2015 U.S.-China Cyber Agreement: a new hope, or "the empire strikes back"?
Chua, Joseph B. M.
MetadataShow full item record
On September 25, 2015, President Barack Obama and President Xi Jinping announced the formation of a U.S.–China Cyber Agreement. After years of suspected cyber-enabled economic espionage, many analysts considered the Agreement a surprising and welcome development. Still, other analysts remained pessimistic as to the Agreement's potential impact in changing behavior, predicting Chinese behavior would remain unchanged or be altered in a way that would not significantly reduce the level of cyber espionage instances or damages. Given the two years since the signing of Agreement, this thesis examines data from pre-and post-Agreement periods for potential trends and impacts, to address the question, How have the results of the 2015 U.S.-China Cyber Agreement impacted the prospects of future U.S.-China cooperation in cyberspace? To evaluate this question, this thesis first examines data from FireEye, Hackmageddon, and other cybersecurity organizations, which report the volume of attacks and other relevant trends. This thesis then repurposes the Schmitt Analysis to provide an alternative and more comprehensive perspective of China's compliance with the Agreement. Last, this thesis surveys Chinese policies from the pre- and post-Agreement periods, highlighting notable differences. After examination of the data, this thesis finds that the Agreement, though likely not a watershed moment, played a significant role in accelerating Chinese behavior toward a reduction in the level of attacks. Data from FireEye, Hackmageddon, and other cybersecurity organizations suggests a genuine effort on the part of the Chinese to comply with the Agreement. Additionally, data examined by repurposing the Schmitt Analysis supports similar findings. Furthermore, Chinese policies appear to have shifted following the Agreement, toward a cyber posture more consistent with U.S. aspirations. In sum, the Agreement plays a significant role toward fostering more friendly U.S.-China cyber relations.
RightsThis publication is a work of the U.S. Government as defined in Title 17, United States Code, Section 101. Copyright protection is not available for this work in the United States.
Showing items related by title, author, creator and subject.
Enhanced defense cooperation agreement: Aquino III's balancing strategy with the United States against China Botardo, Alex S. (Monterey, California: Naval Postgraduate School, 2017-03);This thesis seeks to examine the conditions that led Philippine President Benigno Aquino III to pursue the 2014 Enhanced Defense Cooperation Agreement (EDCA) with the United States as the principal element of his strategy ...
Other transactions for prototypes as used in the commercial operations and support savings initiative 1997: a contractors' perspective Slade, William Collier (Monterey, California. Naval Postgraduate School, 1998-06);The Commercial Operations and Support Savings Initiative (COSSI) is a Government effort to reduce Operations and Support (O&S) costs by inserting commercial products and processes into fielded military systems. This ...

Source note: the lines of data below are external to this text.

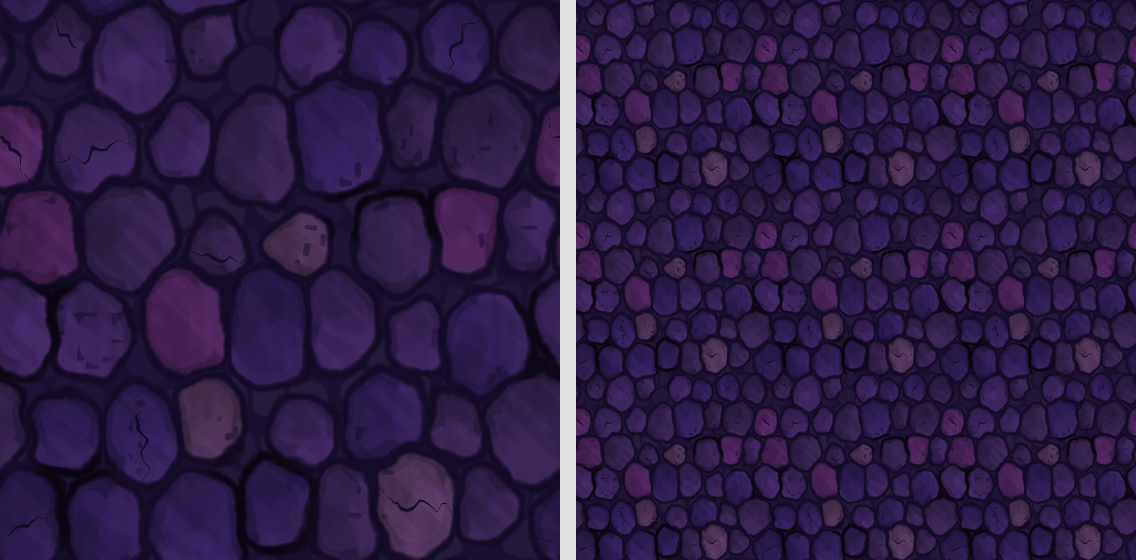
Left, the tile; right, the same tile 3 across and 3 down.
Reproduce this texture procedurally as a WebGL 2 fragment shader.

```glsl
#version 300 es
precision highp float;
// Painted cobblestones in violet, plum and mauve over a dark bed of small shards.
// A wrapped power diagram with rounded corners gives the stones; bevels, rim light,
// brush strokes, cracks and ink outlines are layered from each stone's inset distance.
uniform vec2 u_resolution;
out vec4 fragColor;

const vec2 STONE_GRID = vec2(7.0, 6.0);    // even row count keeps the stagger seamless
const vec2 SHARD_GRID = vec2(12.0, 12.0);
const float JITTER = 0.46;
const float RADIUS_MIN = 0.43;
const float RADIUS_MAX = 0.72;
const float CORNER_ROUNDING = 0.045;
const float GAP = 0.035;
const float CRACKED_SHARE = 0.2;
const vec3 INDIGO = vec3(0.170, 0.108, 0.310);
const vec3 DUSK = vec3(0.188, 0.122, 0.278);
const vec3 VIOLET = vec3(0.218, 0.135, 0.345);
const vec3 PLUM = vec3(0.270, 0.128, 0.325);
const vec3 MAUVE = vec3(0.292, 0.192, 0.320);
const vec3 RIM_LIGHT = vec3(0.070, 0.042, 0.095);
const vec3 BED = vec3(0.122, 0.074, 0.215);
const vec3 SHARD = vec3(0.150, 0.110, 0.230);
const vec3 OUTLINE = vec3(0.078, 0.046, 0.148);
const vec3 INK = vec3(0.030, 0.014, 0.050);

struct Stone { vec2 id; vec2 offset; float inset; };

float hash(vec2 p) {
  return fract(sin(dot(p, vec2(127.1, 311.7))) * 43758.5453);
}

// Value noise repeating after `period` cells
float noise(vec2 p, vec2 period) {
  vec2 i = floor(p), f = fract(p);
  f = f * f * (3.0 - 2.0 * f);
  vec2 a = mod(i, period), b = mod(i + 1.0, period);
  return mix(mix(hash(a), hash(vec2(b.x, a.y)), f.x),
             mix(hash(vec2(a.x, b.y)), hash(b), f.x), f.y);
}

float wrapNoise(vec2 uv, vec2 count) { return noise(uv * count, count); }

// Centre (xy) and radius (z) of the stone in a cell
vec3 stoneSeed(vec2 cell, vec2 grid) {
  vec2 id = mod(cell, grid);
  vec2 jitter = vec2(hash(id + 3.7), hash(id + 19.3)) - 0.5;
  float stagger = 0.5 * mod(id.y, 2.0) - 0.25;
  return vec3(cell + 0.5 + vec2(stagger, 0.0) + JITTER * jitter,
              mix(RADIUS_MIN, RADIUS_MAX, hash(id + 41.9)));
}

Stone findStone(vec2 p, vec2 grid) {
  vec2 base = floor(p), owner = base;
  vec3 near = vec3(0.0);
  float nearPower = 1e3;
  for (int k = 0; k < 25; k++) {
    vec2 cell = base + vec2(k % 5 - 2, k / 5 - 2);
    vec3 s = stoneSeed(cell, grid);
    float power = dot(p - s.xy, p - s.xy) - s.z * s.z;
    if (power < nearPower) { nearPower = power; near = s; owner = cell; }
  }
  // Smooth minimum over all borders and the stone's own circle
  float sum = exp((length(p - near.xy) - near.z) / CORNER_ROUNDING);
  for (int k = 0; k < 25; k++) {
    vec2 cell = base + vec2(k % 5 - 2, k / 5 - 2);
    if (cell == owner) continue;
    vec3 s = stoneSeed(cell, grid);
    float power = dot(p - s.xy, p - s.xy) - s.z * s.z;
    float border = (power - nearPower) / (2.0 * length(s.xy - near.xy));
    sum += exp(-border / CORNER_ROUNDING);
  }
  return Stone(mod(owner, grid), p - near.xy, -CORNER_ROUNDING * log(sum));
}

vec3 stoneTint(float pick) {
  vec3 tint = pick < 0.30 ? INDIGO : pick < 0.54 ? DUSK : pick < 0.72 ? VIOLET
            : pick < 0.87 ? PLUM : MAUVE;
  return tint;
}

// Jagged line through part of a stone
float crack(vec2 p, float angle) {
  vec2 axis = vec2(cos(angle), sin(angle));
  float along = dot(p, axis), across = dot(p, vec2(-axis.y, axis.x));
  float zigzag = 0.16 * abs(fract(along * 3.5 + angle) - 0.5)
               + 0.10 * noise(vec2(along * 11.0 + 40.0, angle), vec2(97.0));
  float width = 0.022 * (1.0 - smoothstep(0.05, 0.30, abs(along)));
  return 1.0 - smoothstep(width * 0.4, width + 0.006, abs(across + 0.08 - zigzag));
}

void main() {
  vec2 uv = gl_FragCoord.xy / u_resolution;
  vec2 wobble = vec2(wrapNoise(uv, vec2(23.0)), wrapNoise(uv + 0.37, vec2(23.0))) - 0.5;
  float grain = wrapNoise(uv, vec2(110.0)) - 0.5;
  float stroke = wrapNoise(vec2(uv.x + uv.y, uv.y), vec2(38.0, 11.0));
  float streak = wrapNoise(vec2(uv.x, uv.y + uv.x), vec2(70.0, 18.0));
  float blotch = wrapNoise(uv, vec2(9.0));

  // Bed of dim shards
  Stone shard = findStone(uv * SHARD_GRID + 0.25 * wobble, SHARD_GRID);
  vec3 shardTint = mix(BED, SHARD, hash(shard.id + 7.1));
  vec3 color = mix(BED * 0.85, shardTint, smoothstep(0.02, 0.09, shard.inset));

  // Stone face, bevel and rim light
  Stone stone = findStone(uv * STONE_GRID + 0.13 * wobble, STONE_GRID);
  float inset = stone.inset + 0.018 * grain;
  float lightAngle = mix(-1.9, 0.5, hash(stone.id + 11.3));
  float facing = dot(normalize(stone.offset + 1e-4), vec2(cos(lightAngle), sin(lightAngle)));
  float bevel = 0.15 + 0.05 * facing + 0.07 * (stroke - 0.5);
  float face = smoothstep(bevel - 0.012, bevel + 0.018, inset);
  float rim = smoothstep(0.25, 0.6, facing + 0.5 * (streak - 0.5))
            * smoothstep(0.06, 0.085, inset) * (1.0 - face);
  vec3 body = stoneTint(hash(stone.id + 5.9)) * mix(0.93, 1.08, hash(stone.id + 29.7));
  body *= mix(0.83, 1.04, face);
  body *= 1.0 + 0.10 * (smoothstep(0.42, 0.58, stroke) - 0.5) + 0.10 * (streak - 0.5);
  body *= 1.0 + 0.10 * facing * face + 0.06 * grain;
  body += RIM_LIGHT * rim;

  // Chips and cracks
  float chips = smoothstep(0.80, 0.88, wrapNoise(uv, vec2(64.0))) * smoothstep(0.62, 0.75, blotch);
  body = mix(body, OUTLINE, 0.5 * chips);
  if (hash(stone.id + 53.3) < CRACKED_SHARE)
    body = mix(body, OUTLINE * 0.8, 0.9 * crack(stone.offset, 6.28 * hash(stone.id + 61.1)));

  // Outline, thickened to ink in places
  color = mix(color, body, smoothstep(GAP - 0.012, GAP + 0.018, inset));
  float ink = smoothstep(0.66, 0.82, wrapNoise(uv + 0.21, vec2(6.0)));
  float line = 1.0 - smoothstep(0.015, 0.065 + 0.015 * ink, abs(inset - 0.012));
  color = mix(color, mix(OUTLINE, INK, ink), 0.92 * line);
  fragColor = vec4(color, 1.0);
}
```
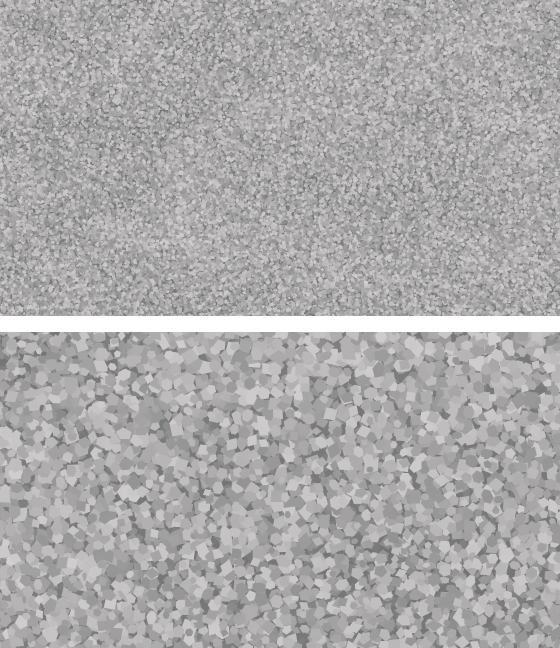
Top: the whole. Bottom: its middle third, enlarged.
Give the GLSL for this texture, as a Shadertoy shader.

```glsl
// Fine grey granite: small angular mineral chips packed over a darker ground.
// Three layers of jittered polygons are painted back to front, each chip with
// its own size, turn and tone; broad soft noise makes pale and dark patches.

const float TAU = 6.2831853;

// Chips per canvas height
const float DARK_DENSITY = 104.0;
const float LARGE_DENSITY = 70.0;
const float SMALL_DENSITY = 88.0;

// Chip radius (min, max) in cells
const vec2 DARK_RADIUS = vec2(0.34, 0.62);
const vec2 PALE_RADIUS = vec2(0.27, 0.56);

// Grey range (min, max) of each mineral
const float GROUND_TONE = 0.47;
const vec2 DARK_TONE = vec2(0.46, 0.68);
const vec2 PALE_TONE = vec2(0.58, 0.80);

// Broad patches
const vec2 PATCH_SCALE = vec2(5.0, 8.0);
const float PATCH_TONE = 0.045;
const float PATCH_RADIUS = 0.14;

const vec3 WARM_TINT = vec3(1.006, 0.996, 0.998);
const vec3 COOL_TINT = vec3(0.995, 1.002, 1.000);

vec3 hash3(vec2 p) {
    vec3 q = fract(vec3(p.xyx) * vec3(0.1031, 0.1030, 0.0973));
    q += dot(q, q.yxz + 33.33);
    return fract((q.xxy + q.yzz) * q.zyx);
}

float valueNoise(vec2 p) {
    vec2 cell = floor(p);
    vec2 f = fract(p);
    f = f * f * (3.0 - 2.0 * f);
    float low = mix(hash3(cell).x, hash3(cell + vec2(1.0, 0.0)).x, f.x);
    float high = mix(hash3(cell + vec2(0.0, 1.0)).x, hash3(cell + 1.0).x, f.x);
    return mix(low, high, f.y);
}

// Centred patch strength, roughly -0.5 to 0.5
float patchNoise(vec2 p) {
    vec2 q = p * PATCH_SCALE + 17.0;
    return 0.6 * valueNoise(q) + 0.4 * valueNoise(q * 2.7 + 9.0) - 0.5;
}

// Signed distance to a turned, slightly stretched polygon
float chipDistance(vec2 p, float radius, float turn, float stretch, float sides) {
    float c = cos(turn);
    float s = sin(turn);
    p = mat2(c, -s, s, c) * p * vec2(stretch, 1.0 / stretch);
    float sector = TAU / sides;
    float angle = mod(atan(p.y, p.x) + TAU, sector) - 0.5 * sector;
    return length(p) * cos(angle) - radius;
}

// Paints one layer; cells overlap in a fixed order so edges stay consistent
float paintChips(float tone, vec2 p, float density, vec2 radii, vec2 tones,
                 float growth, float seed) {
    vec2 q = p * density + seed;
    vec2 home = floor(q);
    float pixel = density / iResolution.y;
    for (int j = -1; j <= 1; j++) {
        for (int i = -1; i <= 1; i++) {
            vec2 cell = home + vec2(i, j);
            vec3 place = hash3(cell + 3.7);
            vec3 look = hash3(cell + 91.3);
            float radius = mix(radii.x, radii.y, place.z) + growth;
            float sides = 4.0 + floor(3.0 * look.z);
            float stretch = mix(0.84, 1.19, fract(look.z * 7.0));
            float d = chipDistance(q - cell - place.xy, radius, TAU * look.y,
                                   stretch, sides);
            float cover = clamp(0.5 - d / pixel, 0.0, 1.0);
            tone = mix(tone, mix(tones.x, tones.y, look.x), cover);
        }
    }
    return tone;
}

void mainImage(out vec4 fragColor, in vec2 fragCoord) {
    vec2 p = fragCoord / iResolution.y;
    float patchy = patchNoise(p);
    float growth = PATCH_RADIUS * patchy;

    // Dark grains first, then two sizes of pale chips
    float tone = GROUND_TONE;
    tone = paintChips(tone, p, DARK_DENSITY, DARK_RADIUS, DARK_TONE, 0.0, 11.0);
    tone = paintChips(tone, p, LARGE_DENSITY, PALE_RADIUS, PALE_TONE, growth, 237.4);
    tone = paintChips(tone, p, SMALL_DENSITY, PALE_RADIUS, PALE_TONE, growth, 419.8);
    tone += PATCH_TONE * patchy;

    // Dark grains lean cool, mid and pale ones faintly warm
    vec3 tint = mix(COOL_TINT, WARM_TINT, smoothstep(0.48, 0.66, tone));
    fragColor = vec4(tone * tint, 1.0);
}
```
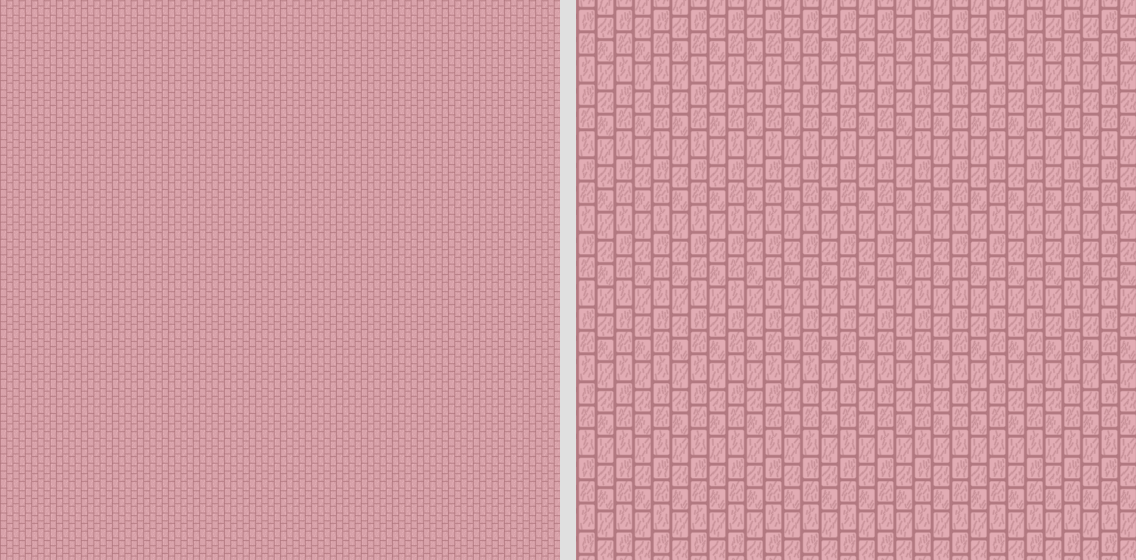
Left: the whole. Right: its middle third, enlarged.
This pattern is drawn by a Shadertoy shader. Its source:

```glsl
// Staggered columns of small scratched pink blocks with dark rose seams.

const float COLUMNS = 90.0;                // columns across the canvas
const float TILE_HEIGHT = 4.0;             // three blocks, in column widths
const vec2  EDGES = vec2(1.50, 2.75);      // inner block edges within a tile
const vec2  PHASE = vec2(0.08, 3.55);      // position of the first seams
const float STAGGER = 0.42;                // drop of every second column
const float SEAM = 0.16;                   // seam width, in column widths
const float CORNER = 0.10;                 // corner radius of a block
const float SOFTNESS = 1.45;               // edge filter width, in pixels
const int   SCRATCHES = 11;                // marks on each block
const float SCRATCH_WIDTH = 0.085;
const vec2  SCRATCH_REACH = vec2(0.05, 0.15); // shortest, longest half length
const vec3  BLOCK_COLOR = vec3(0.885, 0.675, 0.705);
const vec3  SCRATCH_COLOR = vec3(0.785, 0.570, 0.600);
const vec3  SEAM_COLOR = vec3(0.700, 0.475, 0.505);

vec2 hash2(vec3 p) {
    p = fract(p * vec3(0.1031, 0.1030, 0.0973));
    p += dot(p, p.yzx + 33.33);
    return fract((p.xx + p.yz) * p.zy);
}

float roundedBox(vec2 p, vec2 halfSize, float radius) {
    vec2 q = abs(p) - halfSize + radius;
    return length(max(q, 0.0)) + min(max(q.x, q.y), 0.0) - radius;
}

float segment(vec2 p, vec2 halfAxis) {
    float t = clamp(dot(p, halfAxis) / dot(halfAxis, halfAxis), -1.0, 1.0);
    return length(p - halfAxis * t);
}

// Share of the filter covered by a line, also when thinner than a pixel
float lineCoverage(float d, float width, float blur) {
    vec2 sides = clamp((vec2(0.5, -0.5) * width - d) / blur + 0.5, 0.0, 1.0);
    return sides.x - sides.y;
}

// Short steep marks, the same in each repeat of a block
float scratches(vec2 p, vec2 halfSize, vec2 id, float blur) {
    float cover = 0.0;
    for (int i = 0; i < SCRATCHES; i++) {
        float n = float(i);
        vec2 place = hash2(vec3(id * 7.0 + 3.0, n + 1.0));
        vec2 shape = hash2(vec3(id * 11.0 + 29.0, n + 17.0));
        // Step across by the golden ratio and evenly up the block
        place.x = fract(n * 0.618 + 0.3 * place.x + 0.37 * id.y + 0.5 * id.x);
        place.y = (n + place.y) / float(SCRATCHES);
        vec2 center = (place * 2.0 - 1.0) * halfSize * 0.80;
        float reach = mix(SCRATCH_REACH.x, SCRATCH_REACH.y, shape.x);
        vec2 halfAxis = reach * normalize(vec2(shape.y * 1.3 - 0.4, 1.0));
        float d = segment(p - center, halfAxis);
        cover = max(cover, lineCoverage(d, SCRATCH_WIDTH, blur));
    }
    return cover;
}

void mainImage(out vec4 fragColor, in vec2 fragCoord) {
    float pixel = COLUMNS / iResolution.y;
    float blur = pixel * SOFTNESS;
    vec2 p = fragCoord * pixel - PHASE;

    // Column, and block within its tile
    float column = floor(p.x);
    float parity = mod(column, 2.0);
    float y = mod(p.y + parity * STAGGER, TILE_HEIGHT);
    float row = step(EDGES.x, y) + step(EDGES.y, y);
    float bottom = row < 0.5 ? 0.0 : (row < 1.5 ? EDGES.x : EDGES.y);
    float top = row < 0.5 ? EDGES.x : (row < 1.5 ? EDGES.y : TILE_HEIGHT);

    // Block face, centred on its own origin
    vec2 local = vec2(p.x - column - 0.5, y - 0.5 * (bottom + top));
    vec2 halfSize = 0.5 * (vec2(1.0, top - bottom) - SEAM);
    float d = roundedBox(local, halfSize, CORNER);
    float face = clamp(0.5 - d / blur, 0.0, 1.0);

    // Scratched face over the seam
    float worn = scratches(local, halfSize, vec2(parity, row), blur);
    vec3 color = mix(BLOCK_COLOR, SCRATCH_COLOR, worn);
    color = mix(SEAM_COLOR, color, face);
    fragColor = vec4(color, 1.0);
}
```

Magnus, Ralph H. (Monterey, California. Naval Postgraduate School, 1990-06); NPS-56-90-011Arab Israeli conflict, PLO(Palestine Liberation Organization). Abstract: This report first examines the basic orientations of the Hashemite dynasty and Kingdom towards Palestine and the Palestinian people in the light of ...